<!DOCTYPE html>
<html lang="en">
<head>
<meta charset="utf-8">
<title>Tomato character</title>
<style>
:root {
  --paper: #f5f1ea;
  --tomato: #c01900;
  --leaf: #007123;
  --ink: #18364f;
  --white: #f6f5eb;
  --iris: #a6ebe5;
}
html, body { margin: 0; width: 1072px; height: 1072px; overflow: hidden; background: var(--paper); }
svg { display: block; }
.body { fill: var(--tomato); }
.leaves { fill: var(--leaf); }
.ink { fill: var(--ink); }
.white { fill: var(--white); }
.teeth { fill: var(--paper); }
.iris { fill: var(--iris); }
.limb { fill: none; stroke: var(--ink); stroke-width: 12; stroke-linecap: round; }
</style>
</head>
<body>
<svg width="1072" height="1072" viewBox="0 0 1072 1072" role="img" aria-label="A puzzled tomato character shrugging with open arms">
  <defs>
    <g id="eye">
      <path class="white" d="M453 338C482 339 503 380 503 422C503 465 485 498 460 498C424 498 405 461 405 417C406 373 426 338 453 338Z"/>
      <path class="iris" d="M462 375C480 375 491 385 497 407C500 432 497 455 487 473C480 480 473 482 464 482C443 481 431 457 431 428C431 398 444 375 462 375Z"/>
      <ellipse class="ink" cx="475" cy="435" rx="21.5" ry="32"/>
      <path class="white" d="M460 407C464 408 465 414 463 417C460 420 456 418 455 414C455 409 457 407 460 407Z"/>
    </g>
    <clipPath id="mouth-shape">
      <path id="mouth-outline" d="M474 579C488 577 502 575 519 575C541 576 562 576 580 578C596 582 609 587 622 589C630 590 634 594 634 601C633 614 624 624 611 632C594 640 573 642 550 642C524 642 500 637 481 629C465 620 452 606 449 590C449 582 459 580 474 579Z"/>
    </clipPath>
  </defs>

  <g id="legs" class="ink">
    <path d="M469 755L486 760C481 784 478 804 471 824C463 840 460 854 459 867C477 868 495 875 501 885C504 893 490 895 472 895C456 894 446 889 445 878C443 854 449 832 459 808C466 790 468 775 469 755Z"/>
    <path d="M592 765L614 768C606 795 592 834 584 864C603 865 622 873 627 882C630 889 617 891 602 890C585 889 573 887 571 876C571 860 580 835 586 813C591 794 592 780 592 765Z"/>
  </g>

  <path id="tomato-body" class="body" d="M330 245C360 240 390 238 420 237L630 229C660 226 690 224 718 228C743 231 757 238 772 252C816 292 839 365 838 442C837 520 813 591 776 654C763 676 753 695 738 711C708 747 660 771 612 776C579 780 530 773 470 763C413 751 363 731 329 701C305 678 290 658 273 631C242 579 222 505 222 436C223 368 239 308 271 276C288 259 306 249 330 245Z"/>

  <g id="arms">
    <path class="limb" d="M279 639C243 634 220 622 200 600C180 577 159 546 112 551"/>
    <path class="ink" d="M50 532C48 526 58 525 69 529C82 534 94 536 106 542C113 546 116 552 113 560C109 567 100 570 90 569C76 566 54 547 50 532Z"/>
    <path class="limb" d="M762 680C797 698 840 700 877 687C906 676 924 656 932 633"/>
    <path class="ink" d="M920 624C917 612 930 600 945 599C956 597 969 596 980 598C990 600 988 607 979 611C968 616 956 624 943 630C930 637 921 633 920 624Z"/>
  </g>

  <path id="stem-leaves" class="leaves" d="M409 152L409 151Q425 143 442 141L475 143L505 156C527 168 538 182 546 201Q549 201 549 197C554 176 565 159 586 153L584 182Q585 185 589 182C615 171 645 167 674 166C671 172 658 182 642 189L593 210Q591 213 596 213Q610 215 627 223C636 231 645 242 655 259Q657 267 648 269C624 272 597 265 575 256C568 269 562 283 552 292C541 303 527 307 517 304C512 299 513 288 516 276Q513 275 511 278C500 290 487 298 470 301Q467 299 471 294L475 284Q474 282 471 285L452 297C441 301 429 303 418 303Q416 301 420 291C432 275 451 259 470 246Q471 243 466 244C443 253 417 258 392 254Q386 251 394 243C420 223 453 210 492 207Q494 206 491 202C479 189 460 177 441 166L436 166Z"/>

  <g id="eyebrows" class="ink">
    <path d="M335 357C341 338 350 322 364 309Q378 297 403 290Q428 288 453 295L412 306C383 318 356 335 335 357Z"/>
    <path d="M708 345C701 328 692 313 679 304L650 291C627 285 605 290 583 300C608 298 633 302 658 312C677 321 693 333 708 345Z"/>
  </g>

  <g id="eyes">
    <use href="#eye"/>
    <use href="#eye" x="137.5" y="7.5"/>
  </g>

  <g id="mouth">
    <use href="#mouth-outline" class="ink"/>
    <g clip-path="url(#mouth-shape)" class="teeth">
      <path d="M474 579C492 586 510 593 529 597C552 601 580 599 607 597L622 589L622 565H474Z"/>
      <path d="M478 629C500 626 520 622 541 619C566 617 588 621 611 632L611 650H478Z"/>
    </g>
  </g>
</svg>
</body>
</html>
────────────────
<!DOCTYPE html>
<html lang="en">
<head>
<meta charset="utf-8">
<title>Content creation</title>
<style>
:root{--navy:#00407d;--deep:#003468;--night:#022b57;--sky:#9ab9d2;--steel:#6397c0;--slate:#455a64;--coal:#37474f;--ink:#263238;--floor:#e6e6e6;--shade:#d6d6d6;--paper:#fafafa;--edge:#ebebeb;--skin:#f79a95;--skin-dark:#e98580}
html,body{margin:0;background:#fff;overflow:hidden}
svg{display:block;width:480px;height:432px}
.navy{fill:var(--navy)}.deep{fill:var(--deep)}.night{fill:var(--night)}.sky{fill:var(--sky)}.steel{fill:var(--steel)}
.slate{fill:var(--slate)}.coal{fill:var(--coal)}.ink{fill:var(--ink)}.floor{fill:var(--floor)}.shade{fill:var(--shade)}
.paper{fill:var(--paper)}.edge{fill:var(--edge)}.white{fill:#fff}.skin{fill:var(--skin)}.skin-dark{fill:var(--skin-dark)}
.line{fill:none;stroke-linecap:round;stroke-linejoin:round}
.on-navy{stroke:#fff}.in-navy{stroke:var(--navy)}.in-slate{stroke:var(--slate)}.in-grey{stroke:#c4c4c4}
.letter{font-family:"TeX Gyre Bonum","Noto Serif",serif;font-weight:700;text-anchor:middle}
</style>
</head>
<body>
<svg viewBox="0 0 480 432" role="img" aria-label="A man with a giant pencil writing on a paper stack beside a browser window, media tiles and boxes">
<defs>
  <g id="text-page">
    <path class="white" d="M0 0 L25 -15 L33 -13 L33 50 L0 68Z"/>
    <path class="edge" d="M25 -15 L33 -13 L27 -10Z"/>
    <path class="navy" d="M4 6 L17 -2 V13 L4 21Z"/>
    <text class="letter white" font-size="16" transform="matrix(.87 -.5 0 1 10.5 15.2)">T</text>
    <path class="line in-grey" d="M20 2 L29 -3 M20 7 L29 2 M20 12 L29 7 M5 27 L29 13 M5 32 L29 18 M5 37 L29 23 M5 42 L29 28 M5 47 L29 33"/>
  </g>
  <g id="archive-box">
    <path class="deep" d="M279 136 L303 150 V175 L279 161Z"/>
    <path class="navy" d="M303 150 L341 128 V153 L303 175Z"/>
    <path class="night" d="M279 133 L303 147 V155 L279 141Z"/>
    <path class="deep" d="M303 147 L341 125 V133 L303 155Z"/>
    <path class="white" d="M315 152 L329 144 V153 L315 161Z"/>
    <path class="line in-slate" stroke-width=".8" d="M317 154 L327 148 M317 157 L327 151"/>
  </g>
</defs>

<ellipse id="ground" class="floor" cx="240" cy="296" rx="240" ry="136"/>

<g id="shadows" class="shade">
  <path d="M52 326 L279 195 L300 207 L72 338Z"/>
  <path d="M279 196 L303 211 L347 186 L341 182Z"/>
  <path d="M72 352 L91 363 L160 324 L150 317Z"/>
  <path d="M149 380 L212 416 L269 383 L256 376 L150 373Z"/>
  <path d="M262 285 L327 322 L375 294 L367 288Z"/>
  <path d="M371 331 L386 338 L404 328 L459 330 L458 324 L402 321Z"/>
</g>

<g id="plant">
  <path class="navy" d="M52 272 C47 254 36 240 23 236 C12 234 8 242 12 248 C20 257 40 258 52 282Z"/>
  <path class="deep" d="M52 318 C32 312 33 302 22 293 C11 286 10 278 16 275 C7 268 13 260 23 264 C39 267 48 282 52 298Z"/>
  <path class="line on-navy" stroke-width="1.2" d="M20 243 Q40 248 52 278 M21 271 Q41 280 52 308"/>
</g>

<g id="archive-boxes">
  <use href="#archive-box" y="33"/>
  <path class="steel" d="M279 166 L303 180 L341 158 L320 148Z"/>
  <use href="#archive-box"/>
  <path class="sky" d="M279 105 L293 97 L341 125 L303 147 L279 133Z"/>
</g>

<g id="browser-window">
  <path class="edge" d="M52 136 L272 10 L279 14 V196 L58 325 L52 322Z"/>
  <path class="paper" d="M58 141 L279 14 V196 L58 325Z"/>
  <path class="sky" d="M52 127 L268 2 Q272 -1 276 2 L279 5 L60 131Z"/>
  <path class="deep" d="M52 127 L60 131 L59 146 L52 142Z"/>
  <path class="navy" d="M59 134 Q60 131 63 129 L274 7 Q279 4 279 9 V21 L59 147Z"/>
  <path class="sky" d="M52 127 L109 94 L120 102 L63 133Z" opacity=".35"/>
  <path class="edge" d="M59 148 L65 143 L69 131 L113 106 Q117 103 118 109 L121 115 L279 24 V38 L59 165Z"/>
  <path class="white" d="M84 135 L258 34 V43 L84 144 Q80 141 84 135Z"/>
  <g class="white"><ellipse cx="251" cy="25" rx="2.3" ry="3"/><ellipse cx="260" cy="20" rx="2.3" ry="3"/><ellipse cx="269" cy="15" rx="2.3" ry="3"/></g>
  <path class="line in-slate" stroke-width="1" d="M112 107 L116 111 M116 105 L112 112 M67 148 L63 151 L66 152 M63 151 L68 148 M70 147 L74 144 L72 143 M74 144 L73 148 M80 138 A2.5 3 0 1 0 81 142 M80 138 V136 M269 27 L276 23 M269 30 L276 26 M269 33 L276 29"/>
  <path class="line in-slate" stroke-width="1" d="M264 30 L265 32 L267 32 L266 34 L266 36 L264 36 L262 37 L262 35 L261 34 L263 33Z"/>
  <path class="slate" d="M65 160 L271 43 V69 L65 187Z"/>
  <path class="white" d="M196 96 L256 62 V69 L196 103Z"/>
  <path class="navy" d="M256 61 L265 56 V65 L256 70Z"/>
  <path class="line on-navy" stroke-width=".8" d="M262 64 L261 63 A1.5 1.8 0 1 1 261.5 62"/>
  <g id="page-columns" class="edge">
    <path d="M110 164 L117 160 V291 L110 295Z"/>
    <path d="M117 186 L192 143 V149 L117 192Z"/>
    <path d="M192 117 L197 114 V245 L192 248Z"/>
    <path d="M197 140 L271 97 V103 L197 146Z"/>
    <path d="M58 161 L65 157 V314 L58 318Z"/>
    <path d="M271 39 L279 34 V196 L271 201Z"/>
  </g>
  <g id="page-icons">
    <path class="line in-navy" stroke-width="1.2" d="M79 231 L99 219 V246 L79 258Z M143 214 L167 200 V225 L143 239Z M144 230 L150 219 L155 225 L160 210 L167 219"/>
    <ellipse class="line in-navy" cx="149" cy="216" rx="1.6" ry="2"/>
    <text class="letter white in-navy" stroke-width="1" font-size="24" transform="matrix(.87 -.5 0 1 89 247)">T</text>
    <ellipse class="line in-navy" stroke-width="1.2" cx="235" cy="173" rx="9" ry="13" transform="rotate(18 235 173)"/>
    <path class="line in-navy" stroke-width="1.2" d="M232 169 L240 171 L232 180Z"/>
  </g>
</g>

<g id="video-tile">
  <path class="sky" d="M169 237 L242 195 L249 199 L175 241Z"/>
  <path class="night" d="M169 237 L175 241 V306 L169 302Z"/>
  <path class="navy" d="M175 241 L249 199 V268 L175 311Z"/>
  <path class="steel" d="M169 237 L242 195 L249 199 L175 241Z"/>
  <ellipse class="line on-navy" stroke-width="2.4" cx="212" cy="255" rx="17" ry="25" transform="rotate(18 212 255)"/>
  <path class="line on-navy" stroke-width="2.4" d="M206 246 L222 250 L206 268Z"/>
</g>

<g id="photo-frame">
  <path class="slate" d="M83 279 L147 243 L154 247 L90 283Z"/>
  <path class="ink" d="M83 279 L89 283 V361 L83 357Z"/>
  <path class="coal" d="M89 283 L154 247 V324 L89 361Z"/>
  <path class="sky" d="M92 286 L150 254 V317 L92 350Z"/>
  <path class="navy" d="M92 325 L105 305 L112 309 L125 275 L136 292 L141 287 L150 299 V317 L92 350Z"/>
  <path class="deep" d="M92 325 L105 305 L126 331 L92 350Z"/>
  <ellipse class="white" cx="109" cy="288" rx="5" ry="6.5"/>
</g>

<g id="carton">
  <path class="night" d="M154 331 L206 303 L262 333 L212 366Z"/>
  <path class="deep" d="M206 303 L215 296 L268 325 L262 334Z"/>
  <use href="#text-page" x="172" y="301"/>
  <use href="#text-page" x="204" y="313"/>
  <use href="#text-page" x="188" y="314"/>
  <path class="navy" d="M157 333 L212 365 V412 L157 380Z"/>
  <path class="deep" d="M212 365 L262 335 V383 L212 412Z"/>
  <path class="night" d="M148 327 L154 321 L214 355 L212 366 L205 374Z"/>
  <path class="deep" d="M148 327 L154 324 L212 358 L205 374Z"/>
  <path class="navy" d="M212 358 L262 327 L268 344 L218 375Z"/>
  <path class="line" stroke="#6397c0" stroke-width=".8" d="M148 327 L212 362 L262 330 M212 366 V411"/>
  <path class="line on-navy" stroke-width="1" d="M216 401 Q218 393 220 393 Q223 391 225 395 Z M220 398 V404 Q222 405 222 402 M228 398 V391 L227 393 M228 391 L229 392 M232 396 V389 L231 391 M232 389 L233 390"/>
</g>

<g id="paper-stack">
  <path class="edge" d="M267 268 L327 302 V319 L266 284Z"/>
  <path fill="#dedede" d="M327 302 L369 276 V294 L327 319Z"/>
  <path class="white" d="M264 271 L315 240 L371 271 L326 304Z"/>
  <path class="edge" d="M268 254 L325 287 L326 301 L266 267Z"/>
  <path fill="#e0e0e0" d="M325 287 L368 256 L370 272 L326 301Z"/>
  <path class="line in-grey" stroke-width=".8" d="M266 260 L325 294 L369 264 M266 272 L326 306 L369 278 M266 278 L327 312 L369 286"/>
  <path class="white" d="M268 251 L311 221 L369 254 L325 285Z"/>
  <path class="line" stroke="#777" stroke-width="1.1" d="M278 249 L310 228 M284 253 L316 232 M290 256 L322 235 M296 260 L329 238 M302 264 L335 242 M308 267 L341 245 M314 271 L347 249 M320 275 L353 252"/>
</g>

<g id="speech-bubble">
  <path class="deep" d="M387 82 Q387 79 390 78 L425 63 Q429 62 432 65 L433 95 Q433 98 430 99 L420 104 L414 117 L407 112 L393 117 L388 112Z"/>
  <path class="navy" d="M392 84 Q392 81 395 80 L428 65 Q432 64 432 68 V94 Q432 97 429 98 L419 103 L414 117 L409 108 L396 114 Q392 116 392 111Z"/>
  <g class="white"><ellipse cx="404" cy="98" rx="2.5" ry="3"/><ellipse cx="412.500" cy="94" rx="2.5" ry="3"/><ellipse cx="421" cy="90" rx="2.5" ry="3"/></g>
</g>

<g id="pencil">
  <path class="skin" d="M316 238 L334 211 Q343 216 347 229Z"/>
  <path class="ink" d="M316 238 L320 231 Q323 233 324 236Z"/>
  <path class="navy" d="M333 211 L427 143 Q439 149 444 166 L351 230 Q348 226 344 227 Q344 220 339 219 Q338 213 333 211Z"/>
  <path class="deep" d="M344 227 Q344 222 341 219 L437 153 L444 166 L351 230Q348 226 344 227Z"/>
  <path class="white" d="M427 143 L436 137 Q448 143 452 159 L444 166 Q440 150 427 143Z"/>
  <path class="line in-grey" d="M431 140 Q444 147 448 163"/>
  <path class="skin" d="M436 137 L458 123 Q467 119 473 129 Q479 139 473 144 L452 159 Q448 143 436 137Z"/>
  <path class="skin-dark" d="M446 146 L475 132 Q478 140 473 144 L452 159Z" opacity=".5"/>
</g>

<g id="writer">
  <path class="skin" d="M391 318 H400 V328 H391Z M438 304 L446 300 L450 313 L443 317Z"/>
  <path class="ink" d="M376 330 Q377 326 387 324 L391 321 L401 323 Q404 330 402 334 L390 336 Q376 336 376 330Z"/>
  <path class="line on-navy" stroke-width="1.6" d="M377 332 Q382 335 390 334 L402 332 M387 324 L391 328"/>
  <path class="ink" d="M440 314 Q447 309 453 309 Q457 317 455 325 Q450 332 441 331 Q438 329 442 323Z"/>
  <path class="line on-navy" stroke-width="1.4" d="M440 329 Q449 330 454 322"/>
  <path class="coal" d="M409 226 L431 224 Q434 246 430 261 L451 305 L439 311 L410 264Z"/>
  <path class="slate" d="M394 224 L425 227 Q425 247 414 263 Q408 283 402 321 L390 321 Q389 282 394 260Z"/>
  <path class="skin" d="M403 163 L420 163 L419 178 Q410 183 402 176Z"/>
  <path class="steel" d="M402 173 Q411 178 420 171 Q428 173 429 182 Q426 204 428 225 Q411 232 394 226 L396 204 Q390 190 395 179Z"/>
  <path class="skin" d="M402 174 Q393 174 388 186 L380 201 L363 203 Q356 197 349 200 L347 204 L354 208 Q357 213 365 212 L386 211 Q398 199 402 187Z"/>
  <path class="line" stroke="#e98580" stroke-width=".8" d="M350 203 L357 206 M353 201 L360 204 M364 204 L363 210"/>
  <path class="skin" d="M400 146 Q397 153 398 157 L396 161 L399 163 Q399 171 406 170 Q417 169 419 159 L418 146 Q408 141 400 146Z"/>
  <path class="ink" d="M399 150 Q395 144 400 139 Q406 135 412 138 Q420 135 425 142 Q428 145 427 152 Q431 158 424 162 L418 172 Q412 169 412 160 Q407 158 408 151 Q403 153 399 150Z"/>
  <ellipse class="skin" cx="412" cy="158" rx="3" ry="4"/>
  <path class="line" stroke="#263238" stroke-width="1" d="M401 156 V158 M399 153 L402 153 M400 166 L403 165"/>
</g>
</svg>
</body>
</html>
────────────────
What the task requires >>
For each line in the records that contains the word "mouth", make a copy.

Solution >>
    <clipPath id="mouth-shape">
      <path id="mouth-outline" d="M474 579C488 577 502 575 519 575C541 576 562 576 580 578C596 582 609 587 622 589C630 590 634 594 634 601C633 614 624 624 611 632C594 640 573 642 550 642C524 642 500 637 481 629C465 620 452 606 449 590C449 582 459 580 474 579Z"/>
  <g id="mouth">
    <use href="#mouth-outline" class="ink"/>
    <g clip-path="url(#mouth-shape)" class="teeth">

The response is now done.